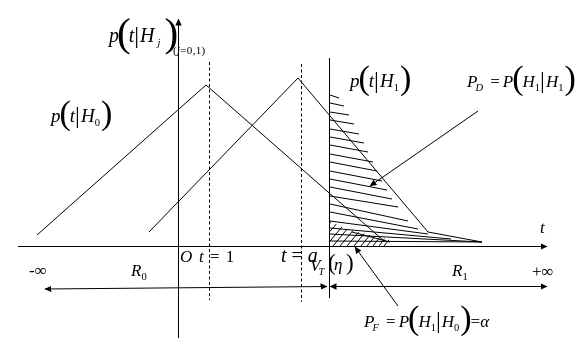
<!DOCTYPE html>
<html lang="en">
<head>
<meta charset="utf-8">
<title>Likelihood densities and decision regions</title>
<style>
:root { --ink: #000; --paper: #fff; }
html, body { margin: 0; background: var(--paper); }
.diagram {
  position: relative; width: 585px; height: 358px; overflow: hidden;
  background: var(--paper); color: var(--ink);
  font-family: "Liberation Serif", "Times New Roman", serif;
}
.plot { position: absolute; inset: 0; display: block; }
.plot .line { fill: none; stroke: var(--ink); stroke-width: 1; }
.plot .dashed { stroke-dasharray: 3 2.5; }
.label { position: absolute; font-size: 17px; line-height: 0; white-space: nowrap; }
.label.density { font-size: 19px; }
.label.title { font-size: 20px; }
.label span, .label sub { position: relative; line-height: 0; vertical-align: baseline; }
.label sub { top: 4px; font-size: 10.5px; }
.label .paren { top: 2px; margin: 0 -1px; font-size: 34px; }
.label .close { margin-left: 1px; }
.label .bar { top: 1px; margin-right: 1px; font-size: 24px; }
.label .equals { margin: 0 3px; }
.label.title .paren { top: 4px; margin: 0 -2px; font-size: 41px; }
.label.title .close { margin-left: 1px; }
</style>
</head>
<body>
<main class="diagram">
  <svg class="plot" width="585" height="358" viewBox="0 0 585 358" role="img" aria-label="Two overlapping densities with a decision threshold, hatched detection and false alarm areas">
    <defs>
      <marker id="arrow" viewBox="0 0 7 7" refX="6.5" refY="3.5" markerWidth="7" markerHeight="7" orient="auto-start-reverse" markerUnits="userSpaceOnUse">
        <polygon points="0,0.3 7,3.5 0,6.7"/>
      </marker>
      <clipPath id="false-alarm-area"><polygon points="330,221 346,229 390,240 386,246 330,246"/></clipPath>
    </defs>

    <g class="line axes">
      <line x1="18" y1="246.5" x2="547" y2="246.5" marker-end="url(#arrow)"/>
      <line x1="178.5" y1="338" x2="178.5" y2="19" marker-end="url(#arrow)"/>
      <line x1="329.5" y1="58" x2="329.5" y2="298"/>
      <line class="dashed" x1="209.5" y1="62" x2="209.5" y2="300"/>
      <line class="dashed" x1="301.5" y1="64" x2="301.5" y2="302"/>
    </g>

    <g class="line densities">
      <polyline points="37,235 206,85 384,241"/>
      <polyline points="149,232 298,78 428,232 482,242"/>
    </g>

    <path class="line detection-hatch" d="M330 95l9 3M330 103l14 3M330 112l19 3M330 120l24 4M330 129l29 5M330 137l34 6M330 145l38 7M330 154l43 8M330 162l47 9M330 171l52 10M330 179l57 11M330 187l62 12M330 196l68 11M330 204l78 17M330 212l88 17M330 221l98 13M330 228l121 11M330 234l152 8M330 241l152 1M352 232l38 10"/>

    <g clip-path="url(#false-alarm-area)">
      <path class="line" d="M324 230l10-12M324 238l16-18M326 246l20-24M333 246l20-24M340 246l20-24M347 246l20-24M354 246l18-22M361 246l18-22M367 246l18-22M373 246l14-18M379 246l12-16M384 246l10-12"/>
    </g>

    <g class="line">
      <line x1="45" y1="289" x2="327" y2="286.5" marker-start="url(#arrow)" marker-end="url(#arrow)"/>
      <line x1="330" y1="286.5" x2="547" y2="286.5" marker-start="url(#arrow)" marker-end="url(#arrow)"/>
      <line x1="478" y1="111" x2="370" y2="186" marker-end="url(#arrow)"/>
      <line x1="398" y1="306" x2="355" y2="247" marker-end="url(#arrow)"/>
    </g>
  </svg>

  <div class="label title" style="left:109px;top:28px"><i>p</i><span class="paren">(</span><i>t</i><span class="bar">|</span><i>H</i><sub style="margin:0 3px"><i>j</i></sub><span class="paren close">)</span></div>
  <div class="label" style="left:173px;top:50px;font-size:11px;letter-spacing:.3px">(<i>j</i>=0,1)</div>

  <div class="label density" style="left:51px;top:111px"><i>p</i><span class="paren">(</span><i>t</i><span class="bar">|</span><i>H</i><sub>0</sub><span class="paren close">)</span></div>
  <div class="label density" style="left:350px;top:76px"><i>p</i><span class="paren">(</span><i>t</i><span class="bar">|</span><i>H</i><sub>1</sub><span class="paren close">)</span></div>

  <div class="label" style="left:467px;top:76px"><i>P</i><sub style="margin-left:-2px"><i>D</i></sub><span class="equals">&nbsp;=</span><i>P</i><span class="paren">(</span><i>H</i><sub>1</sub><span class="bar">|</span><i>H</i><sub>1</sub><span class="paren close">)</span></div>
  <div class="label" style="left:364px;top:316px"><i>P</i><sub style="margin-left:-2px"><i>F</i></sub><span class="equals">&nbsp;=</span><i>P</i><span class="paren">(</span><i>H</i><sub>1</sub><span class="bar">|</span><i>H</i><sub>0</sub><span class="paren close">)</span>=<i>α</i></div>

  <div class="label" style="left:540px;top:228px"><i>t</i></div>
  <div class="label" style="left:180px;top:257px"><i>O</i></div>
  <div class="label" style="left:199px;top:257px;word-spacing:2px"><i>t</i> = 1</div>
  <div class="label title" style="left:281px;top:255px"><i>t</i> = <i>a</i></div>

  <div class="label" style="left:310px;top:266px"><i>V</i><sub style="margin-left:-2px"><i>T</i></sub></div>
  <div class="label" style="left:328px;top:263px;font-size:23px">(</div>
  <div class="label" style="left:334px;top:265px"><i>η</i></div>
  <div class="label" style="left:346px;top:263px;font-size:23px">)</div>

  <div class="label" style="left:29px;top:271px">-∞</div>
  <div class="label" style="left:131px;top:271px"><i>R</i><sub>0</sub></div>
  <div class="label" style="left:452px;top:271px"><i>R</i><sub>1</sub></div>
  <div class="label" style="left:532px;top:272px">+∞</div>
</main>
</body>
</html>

::::

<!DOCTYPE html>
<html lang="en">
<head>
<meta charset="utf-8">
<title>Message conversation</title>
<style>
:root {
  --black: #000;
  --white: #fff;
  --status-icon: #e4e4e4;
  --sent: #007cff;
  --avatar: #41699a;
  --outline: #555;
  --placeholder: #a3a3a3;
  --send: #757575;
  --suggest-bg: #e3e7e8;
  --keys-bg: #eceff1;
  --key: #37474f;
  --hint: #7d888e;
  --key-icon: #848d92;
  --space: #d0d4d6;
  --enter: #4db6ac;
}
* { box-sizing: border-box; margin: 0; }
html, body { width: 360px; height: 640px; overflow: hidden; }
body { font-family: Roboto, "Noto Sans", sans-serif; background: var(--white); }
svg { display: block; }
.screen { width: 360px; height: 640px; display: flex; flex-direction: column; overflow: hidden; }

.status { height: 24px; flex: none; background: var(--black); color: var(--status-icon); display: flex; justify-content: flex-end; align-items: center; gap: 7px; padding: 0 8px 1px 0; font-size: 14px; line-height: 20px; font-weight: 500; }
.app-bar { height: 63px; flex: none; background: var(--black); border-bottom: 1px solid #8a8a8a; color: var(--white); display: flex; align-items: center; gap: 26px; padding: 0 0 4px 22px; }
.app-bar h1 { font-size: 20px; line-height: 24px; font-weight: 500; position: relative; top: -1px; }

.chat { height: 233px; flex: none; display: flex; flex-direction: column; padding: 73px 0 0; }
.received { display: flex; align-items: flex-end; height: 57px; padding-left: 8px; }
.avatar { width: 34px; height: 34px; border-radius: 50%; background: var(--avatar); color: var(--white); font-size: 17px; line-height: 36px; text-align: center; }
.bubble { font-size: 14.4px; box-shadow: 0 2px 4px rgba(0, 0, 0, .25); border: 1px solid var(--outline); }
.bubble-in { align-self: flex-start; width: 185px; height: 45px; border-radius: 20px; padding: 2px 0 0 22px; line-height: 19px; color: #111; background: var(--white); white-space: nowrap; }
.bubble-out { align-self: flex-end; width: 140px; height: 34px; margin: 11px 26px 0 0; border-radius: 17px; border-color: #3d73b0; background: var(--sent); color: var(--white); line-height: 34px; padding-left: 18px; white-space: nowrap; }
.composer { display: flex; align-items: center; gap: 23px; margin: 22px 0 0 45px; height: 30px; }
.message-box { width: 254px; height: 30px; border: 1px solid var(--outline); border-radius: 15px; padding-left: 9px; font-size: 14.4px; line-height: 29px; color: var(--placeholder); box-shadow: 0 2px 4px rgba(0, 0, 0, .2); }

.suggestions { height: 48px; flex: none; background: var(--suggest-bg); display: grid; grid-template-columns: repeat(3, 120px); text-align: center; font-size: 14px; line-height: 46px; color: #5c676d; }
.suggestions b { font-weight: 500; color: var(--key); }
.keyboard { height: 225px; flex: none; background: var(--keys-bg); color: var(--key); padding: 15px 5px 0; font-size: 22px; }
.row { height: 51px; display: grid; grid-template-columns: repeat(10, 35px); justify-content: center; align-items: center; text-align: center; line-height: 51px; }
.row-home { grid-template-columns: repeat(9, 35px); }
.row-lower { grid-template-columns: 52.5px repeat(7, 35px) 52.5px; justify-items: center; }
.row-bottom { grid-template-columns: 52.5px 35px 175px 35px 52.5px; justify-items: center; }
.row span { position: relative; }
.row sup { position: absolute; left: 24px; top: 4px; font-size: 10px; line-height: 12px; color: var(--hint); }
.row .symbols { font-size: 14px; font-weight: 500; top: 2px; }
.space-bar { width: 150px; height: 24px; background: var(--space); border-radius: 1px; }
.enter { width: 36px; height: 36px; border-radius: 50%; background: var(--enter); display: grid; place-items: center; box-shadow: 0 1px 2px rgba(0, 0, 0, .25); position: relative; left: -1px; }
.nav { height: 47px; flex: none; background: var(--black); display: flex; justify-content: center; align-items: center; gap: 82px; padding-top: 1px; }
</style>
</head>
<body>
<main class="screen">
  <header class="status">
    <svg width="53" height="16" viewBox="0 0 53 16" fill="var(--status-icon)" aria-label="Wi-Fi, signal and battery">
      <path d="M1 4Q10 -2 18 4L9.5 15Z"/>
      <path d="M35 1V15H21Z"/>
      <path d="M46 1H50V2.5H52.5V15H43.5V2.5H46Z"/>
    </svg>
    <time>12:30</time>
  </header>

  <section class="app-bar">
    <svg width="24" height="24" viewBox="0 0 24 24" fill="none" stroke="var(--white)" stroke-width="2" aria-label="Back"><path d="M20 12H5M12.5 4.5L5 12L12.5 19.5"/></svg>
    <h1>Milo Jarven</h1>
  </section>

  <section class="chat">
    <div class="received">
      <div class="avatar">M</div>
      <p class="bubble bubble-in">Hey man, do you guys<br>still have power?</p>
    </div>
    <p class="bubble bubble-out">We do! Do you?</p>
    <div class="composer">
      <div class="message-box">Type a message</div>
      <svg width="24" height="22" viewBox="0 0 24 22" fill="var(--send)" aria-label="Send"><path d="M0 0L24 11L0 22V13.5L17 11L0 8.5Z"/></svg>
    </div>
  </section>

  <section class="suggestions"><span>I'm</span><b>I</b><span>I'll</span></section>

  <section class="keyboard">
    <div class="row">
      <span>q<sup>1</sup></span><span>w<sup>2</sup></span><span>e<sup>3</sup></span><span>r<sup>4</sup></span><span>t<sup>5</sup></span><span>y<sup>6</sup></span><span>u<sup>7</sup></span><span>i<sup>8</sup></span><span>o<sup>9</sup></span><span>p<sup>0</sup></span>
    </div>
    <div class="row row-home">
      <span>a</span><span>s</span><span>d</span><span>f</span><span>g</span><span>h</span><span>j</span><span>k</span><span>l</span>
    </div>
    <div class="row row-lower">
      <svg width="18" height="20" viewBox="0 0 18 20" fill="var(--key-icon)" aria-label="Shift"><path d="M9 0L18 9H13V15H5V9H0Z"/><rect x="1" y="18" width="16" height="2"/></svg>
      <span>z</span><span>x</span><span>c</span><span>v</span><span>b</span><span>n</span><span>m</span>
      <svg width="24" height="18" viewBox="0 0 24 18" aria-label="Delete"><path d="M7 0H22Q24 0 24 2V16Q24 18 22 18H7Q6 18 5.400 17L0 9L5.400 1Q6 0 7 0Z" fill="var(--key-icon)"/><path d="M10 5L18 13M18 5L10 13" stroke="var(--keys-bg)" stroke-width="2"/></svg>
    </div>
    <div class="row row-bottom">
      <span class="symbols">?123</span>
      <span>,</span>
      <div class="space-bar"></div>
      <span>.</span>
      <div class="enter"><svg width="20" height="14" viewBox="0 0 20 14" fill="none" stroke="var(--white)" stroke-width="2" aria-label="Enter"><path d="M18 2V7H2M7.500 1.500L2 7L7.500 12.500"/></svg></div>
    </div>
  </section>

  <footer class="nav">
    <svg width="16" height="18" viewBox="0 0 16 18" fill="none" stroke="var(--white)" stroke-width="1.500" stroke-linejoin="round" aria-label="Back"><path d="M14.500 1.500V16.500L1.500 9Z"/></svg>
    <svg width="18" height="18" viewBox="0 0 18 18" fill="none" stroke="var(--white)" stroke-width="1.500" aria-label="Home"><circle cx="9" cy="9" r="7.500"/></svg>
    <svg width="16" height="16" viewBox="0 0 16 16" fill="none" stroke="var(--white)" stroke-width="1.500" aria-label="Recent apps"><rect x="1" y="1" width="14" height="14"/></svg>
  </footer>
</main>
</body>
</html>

::::

**TASK OBJECTIVE**: Filter the listing above for lines with the word "serif", and copy each one you find.

**RESPONSE FOR THIS EXERCISE**:
  font-family: "Liberation Serif", "Times New Roman", serif;
body { font-family: Roboto, "Noto Sans", sans-serif; background: var(--white); }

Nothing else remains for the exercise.